The résumé speaks for itself. In 16 years as a minor-league manager, Little learned to deal with homesick kids in Rookie League and disgruntled veterans in Triple-A ball. He worked in a demanding media market in Boston, spent 10 years in a winning environment in the Atlanta system, and embraced the concept of flexibility at every step along the way. The Dodgers expect to promote pitcher Chad Billingsley, catcher Russell Martin, third baseman Andy LaRoche and several other elite prospects in the next year or two, and they wanted a manager who's not married to the veterans.

"Sometimes a manager is reluctant to play a kid," Colletti said. "I needed Grady to be open minded that if a young player is ready, we'll give him an opportunity. Grady assured us that he has no reservations about that. He's completely on board with it."

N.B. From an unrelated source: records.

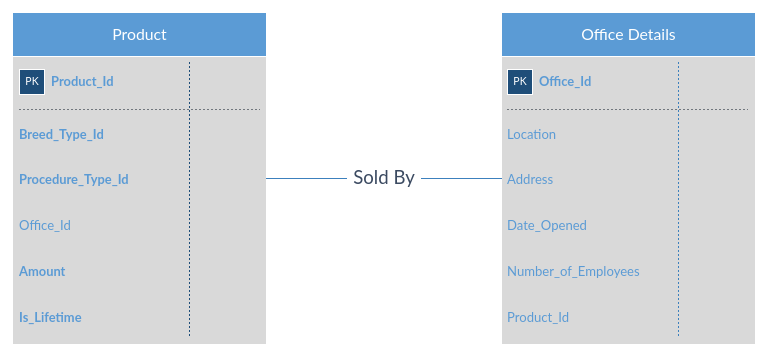
<!DOCTYPE html>
<html lang="en">
<head>
<meta charset="utf-8">
<title>Product and Office Details entity diagram</title>
<style>
:root {
  --blue: #5b9bd5;
  --body: #d9d9d9;
  --key: #1f4e79;
  --line: #3c80bd;
  --rule: #71777d;
  --label: #3b4a61;
}
* { box-sizing: border-box; margin: 0; padding: 0; }
html, body { width: 768px; height: 357px; overflow: hidden; background: #fff; }
body { position: relative; font-family: Lato, "Open Sans", sans-serif; }
.entity { position: absolute; top: 13px; width: 253px; height: 331px; display: flex; flex-direction: column; gap: 1px; }
.product { left: 13px; --inset: 6px; }
.office { left: 502px; --inset: 5px; }
.entity h2 { height: 43px; background: var(--blue); color: #fff; font-size: 15.8px; font-weight: 400; line-height: 41px; text-align: center; }
.fields { flex: 1; background: var(--body); color: var(--blue); font-size: 13.1px; list-style: none; }
.fields li { height: 46px; padding-left: var(--inset); line-height: 46px; white-space: nowrap; }
.fields .primary { display: flex; align-items: flex-start; gap: 6px; height: 54px; line-height: 49px; }
.fields .primary + li { height: 45px; }
.fields .required { font-size: 12.9px; font-weight: 700; }
.badge { flex: none; width: 26px; height: 26px; margin-top: 12px; border: 1px solid #fff; background: var(--key); color: #fff; font-size: 10.5px; font-weight: 400; line-height: 23px; text-align: center; }
.rules { position: absolute; left: 0; top: 44px; }
.rules line { stroke-width: 1; stroke-dasharray: 2 2; }
.row-rule { stroke: var(--rule); }
.column-rule { stroke: var(--key); }
.office .column-rule { stroke: var(--line); }
.relation { position: absolute; left: 266px; top: 165px; width: 236px; height: 26px; display: flex; align-items: center; gap: 6px; color: var(--label); font-size: 18.6px; line-height: 24px; white-space: nowrap; }
.relation::before, .relation::after { content: ""; flex: 1; height: 1px; background: var(--line); }
.relation span { position: relative; top: -1px; }
</style>
</head>
<body>
<section class="entity product">
  <h2>Product</h2>
  <ul class="fields">
    <li class="primary required"><span class="badge">PK</span><span>Product_Id</span></li>
    <li class="required">Breed_Type_Id</li>
    <li class="required">Procedure_Type_Id</li>
    <li>Office_Id</li>
    <li class="required">Amount</li>
    <li class="required">Is_Lifetime</li>
  </ul>
  <svg class="rules" width="253" height="287" aria-hidden="true">
    <line class="row-rule" x1="6" y1="52.5" x2="247" y2="52.5"/>
    <line class="column-rule" x1="176.5" y1="5" x2="176.5" y2="280"/>
  </svg>
</section>

<p class="relation"><span>Sold By</span></p>

<section class="entity office">
  <h2>Office Details</h2>
  <ul class="fields">
    <li class="primary required"><span class="badge">PK</span><span>Office_Id</span></li>
    <li>Location</li>
    <li>Address</li>
    <li>Date_Opened</li>
    <li>Number_of_Employees</li>
    <li>Product_Id</li>
  </ul>
  <svg class="rules" width="253" height="287" aria-hidden="true">
    <line class="row-rule" x1="5" y1="52.5" x2="246" y2="52.5"/>
    <line class="column-rule" x1="176.5" y1="5" x2="176.5" y2="280"/>
  </svg>
</section>
</body>
</html>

To this day, people in Boston's front office insist the Pedro fiasco alone did not cost Little his job. The modern manager has a variety of tools available -- from computer printouts to video to advance scouting reports -- and the Red Sox felt Little was too prone to trust his gut rather than rely on the data at his disposal. There was some grousing about questionable game strategy and dubious bullpen management as well. "Too reactive, rather than proactive," was the common refrain on Little's performance.

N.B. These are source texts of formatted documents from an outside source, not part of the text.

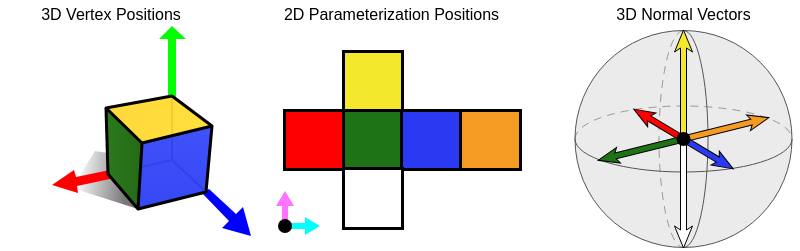
<!DOCTYPE html>
<html lang="en">
<head>
<meta charset="utf-8">
<title>Cube vertices, parameterization and normals</title>
<style>
:root {
  --ink: #000;
  --paper: #fff;
  --yellow: #f3e82c;
  --red: #f00;
  --green: #1d7316;
  --blue: #2a39f2;
  --orange: #f59a22;
  --axis-x: #f00;
  --axis-y: #0f0;
  --axis-z: #00f;
  --u: #0ff;
  --v: #ff73ff;
  --sphere: #ebebeb;
  --sphere-line: #555;
}
* { box-sizing: border-box; margin: 0; padding: 0; }
body {
  width: 800px;
  height: 251px;
  overflow: hidden;
  background: var(--paper);
  color: var(--ink);
  font-family: "Liberation Sans", "TeX Gyre Heros Cn", sans-serif;
}
.figure {
  position: relative;
  width: 800px;
  height: 251px;
  display: grid;
  grid-template-columns: 222px 339px 239px;
}
.panel { padding-top: 5px; text-align: center; }
.panel-normals { padding-left: 6px; }
h2 { font-size: 16px; font-weight: 400; line-height: 19px; white-space: nowrap; }
.net {
  display: grid;
  grid-template-columns: repeat(4, 58.7px);
  grid-template-rows: repeat(3, 58.7px);
  margin: 28px 0 0 63px;
}
.face { outline: 3px solid var(--ink); outline-offset: -1.5px; }
.face-top { grid-area: 1 / 2; background: var(--yellow); }
.face-left { grid-area: 2 / 1; background: var(--red); }
.face-front { grid-area: 2 / 2; background: var(--green); }
.face-right { grid-area: 2 / 3; background: var(--blue); }
.face-back { grid-area: 2 / 4; background: var(--orange); }
.face-bottom { grid-area: 3 / 2; background: var(--paper); }
.drawing { position: absolute; inset: 0; display: block; }
.cube-edges { fill: none; stroke: var(--ink); stroke-width: 3; stroke-linejoin: round; }
.sphere-lines { fill: none; stroke: var(--sphere-line); stroke-width: 1; }
.hidden-line { stroke: #999; stroke-dasharray: 8 6; }
.normals { stroke: var(--ink); stroke-width: 1; stroke-linejoin: miter; }
</style>
</head>
<body>
<main class="figure">
  <section class="panel"><h2>3D Vertex Positions</h2></section>
  <section class="panel">
    <h2>2D Parameterization Positions</h2>
    <div class="net">
      <div class="face face-top"></div>
      <div class="face face-left"></div>
      <div class="face face-front"></div>
      <div class="face face-right"></div>
      <div class="face face-back"></div>
      <div class="face face-bottom"></div>
    </div>
  </section>
  <section class="panel panel-normals"><h2>3D Normal Vectors</h2></section>

  <svg class="drawing" width="800" height="251" viewBox="0 0 800 251" aria-hidden="true">
    <defs>
      <linearGradient id="shadow" gradientUnits="userSpaceOnUse" x1="128" y1="180" x2="76" y2="172">
        <stop offset="0" stop-color="#777"/>
        <stop offset="1" stop-color="#fff"/>
      </linearGradient>
      <linearGradient id="top-shade" x1="0" y1="0" x2="1" y2="0">
        <stop offset="0" stop-color="#ffd83c"/>
        <stop offset="1" stop-color="#ffe03c"/>
      </linearGradient>
      <linearGradient id="left-shade" x1="0" y1="0" x2="1" y2="0">
        <stop offset="0" stop-color="#2c7a1c"/>
        <stop offset="1" stop-color="#246a16"/>
      </linearGradient>
      <linearGradient id="right-shade" x1="0" y1="0" x2="0" y2="1">
        <stop offset="0" stop-color="#3f52fa"/>
        <stop offset="1" stop-color="#3648f4"/>
      </linearGradient>
      <polygon id="arrow-long" points="0,-3 91,-3 87,-9 109,0 87,9 91,3 0,3"/>
      <polygon id="arrow-medium" points="0,-3 70,-3 67,-8 88,0 67,8 70,3 0,3"/>
      <polygon id="arrow-short" points="0,-3 40,-3 37,-8 58,0 37,8 40,3 0,3"/>
      <polygon id="arrow-uv" points="0,-3 20,-3 20,-9 35,0 20,9 20,3 0,3"/>
    </defs>

    <g class="cube">
      <polygon fill="url(#shadow)" points="95,151 108,153 138,209 72,188"/>
      <g class="axes">
        <polygon fill="var(--axis-y)" points="168,98 168,39 159,39 172,26 186,39 176,39 176,98"/>
        <polygon fill="var(--axis-x)" points="110,170 76,177 74,170 52,185 78,193 77,186 110,179"/>
        <polygon fill="var(--axis-z)" points="202,193 229,221 222,228 251,236 243,207 236,214 209,189"/>
      </g>
      <polygon fill="url(#top-shade)" points="106,108 172,96 212,126 142,143"/>
      <polygon fill="url(#left-shade)" points="106,108 142,143 138,209 108,174"/>
      <polygon fill="url(#right-shade)" points="142,143 212,126 206,192 138,209"/>
      <g fill="none" stroke-width="2" opacity=".3">
        <path stroke="#d0a818" d="M172 97V135"/>
        <path stroke="#1d2ad0" d="M172 136V160L141 167M172 160L204 190"/>
      </g>
      <path class="cube-edges" d="M106 108L172 96L212 126L206 192L138 209L108 174ZM106 108L142 143L212 126M142 143L138 209"/>
    </g>

    <g class="uv-axes" transform="translate(285 226)">
      <use href="#arrow-uv" fill="var(--v)" transform="rotate(-90)"/>
      <use href="#arrow-uv" fill="var(--u)"/>
      <circle r="7"/>
    </g>

    <g class="normal-sphere" transform="translate(683.5 139)">
      <circle r="108.5" fill="var(--sphere)"/>
      <g class="sphere-lines">
        <path class="hidden-line" d="M-108.5 0A108.5 33 0 0 1 108.5 0"/>
        <path class="hidden-line" d="M0 -108.5A24.5 108.5 0 0 0 0 108.5"/>
        <path d="M-108.5 0A108.5 33 0 0 0 108.5 0"/>
        <path d="M0 -108.5A24.5 108.5 0 0 1 0 108.5"/>
        <circle r="108.5"/>
      </g>
      <g class="normals">
        <use href="#arrow-long" fill="var(--paper)" transform="rotate(90)"/>
        <use href="#arrow-long" fill="var(--yellow)" transform="rotate(-90)"/>
        <use href="#arrow-short" fill="var(--red)" transform="rotate(211)"/>
        <use href="#arrow-medium" fill="var(--orange)" transform="rotate(-14)"/>
        <use href="#arrow-medium" fill="var(--green)" transform="rotate(166)"/>
        <use href="#arrow-short" fill="var(--blue)" transform="rotate(31)"/>
      </g>
      <circle r="7"/>
    </g>
  </svg>
</main>
</body>
</html>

But the beat writers who trooped into Little's office each day at Fenway Park and listened to him explain his lineup combinations and in-game decisions came to regard him as more than competent. And if the Red Sox thought Little was such a disaster, would they have hired a successor, Terry Francona, with such a similar approach to clubhouse management?

"I'll combine the use of any numbers we gather up with my gut instinct," Little said. "But if that's a label that's put on me, I can't see it's going to change tremendously. Whatever we did enabled a ball club in Boston to reach the seventh game of the ACLS. A lot of teams would like to be in that position."

To this day, Little remains a punching bag in Boston -- more vilified than the common pothole. His tenure in Los Angeles will either substantiate the rantings of chat-board Grady bashers or provide comfort to old-school types. For what it's worth, Bobby Cox hasn't done too badly as a "ball guy" with a knack for cultivating a positive clubhouse environment.

"People think Grady is a good ol' country boy because of that southern drawl, but his mind is a steel-trap mind," said Rich Donnelly, the Dodgers' new third base coach. "He might talk real slow, but he listens fast."

That sound you hear is the Dodgers calling and Grady Little saying, "thank you" for the opportunity. Maybe he never felt a need for redemption. It's here, regardless.

Jerry Crasnick covers baseball for ESPN Insider. His book "License To Deal" has been published by Rodale. Click here to order a copy. Jerry can be reached via e-mail.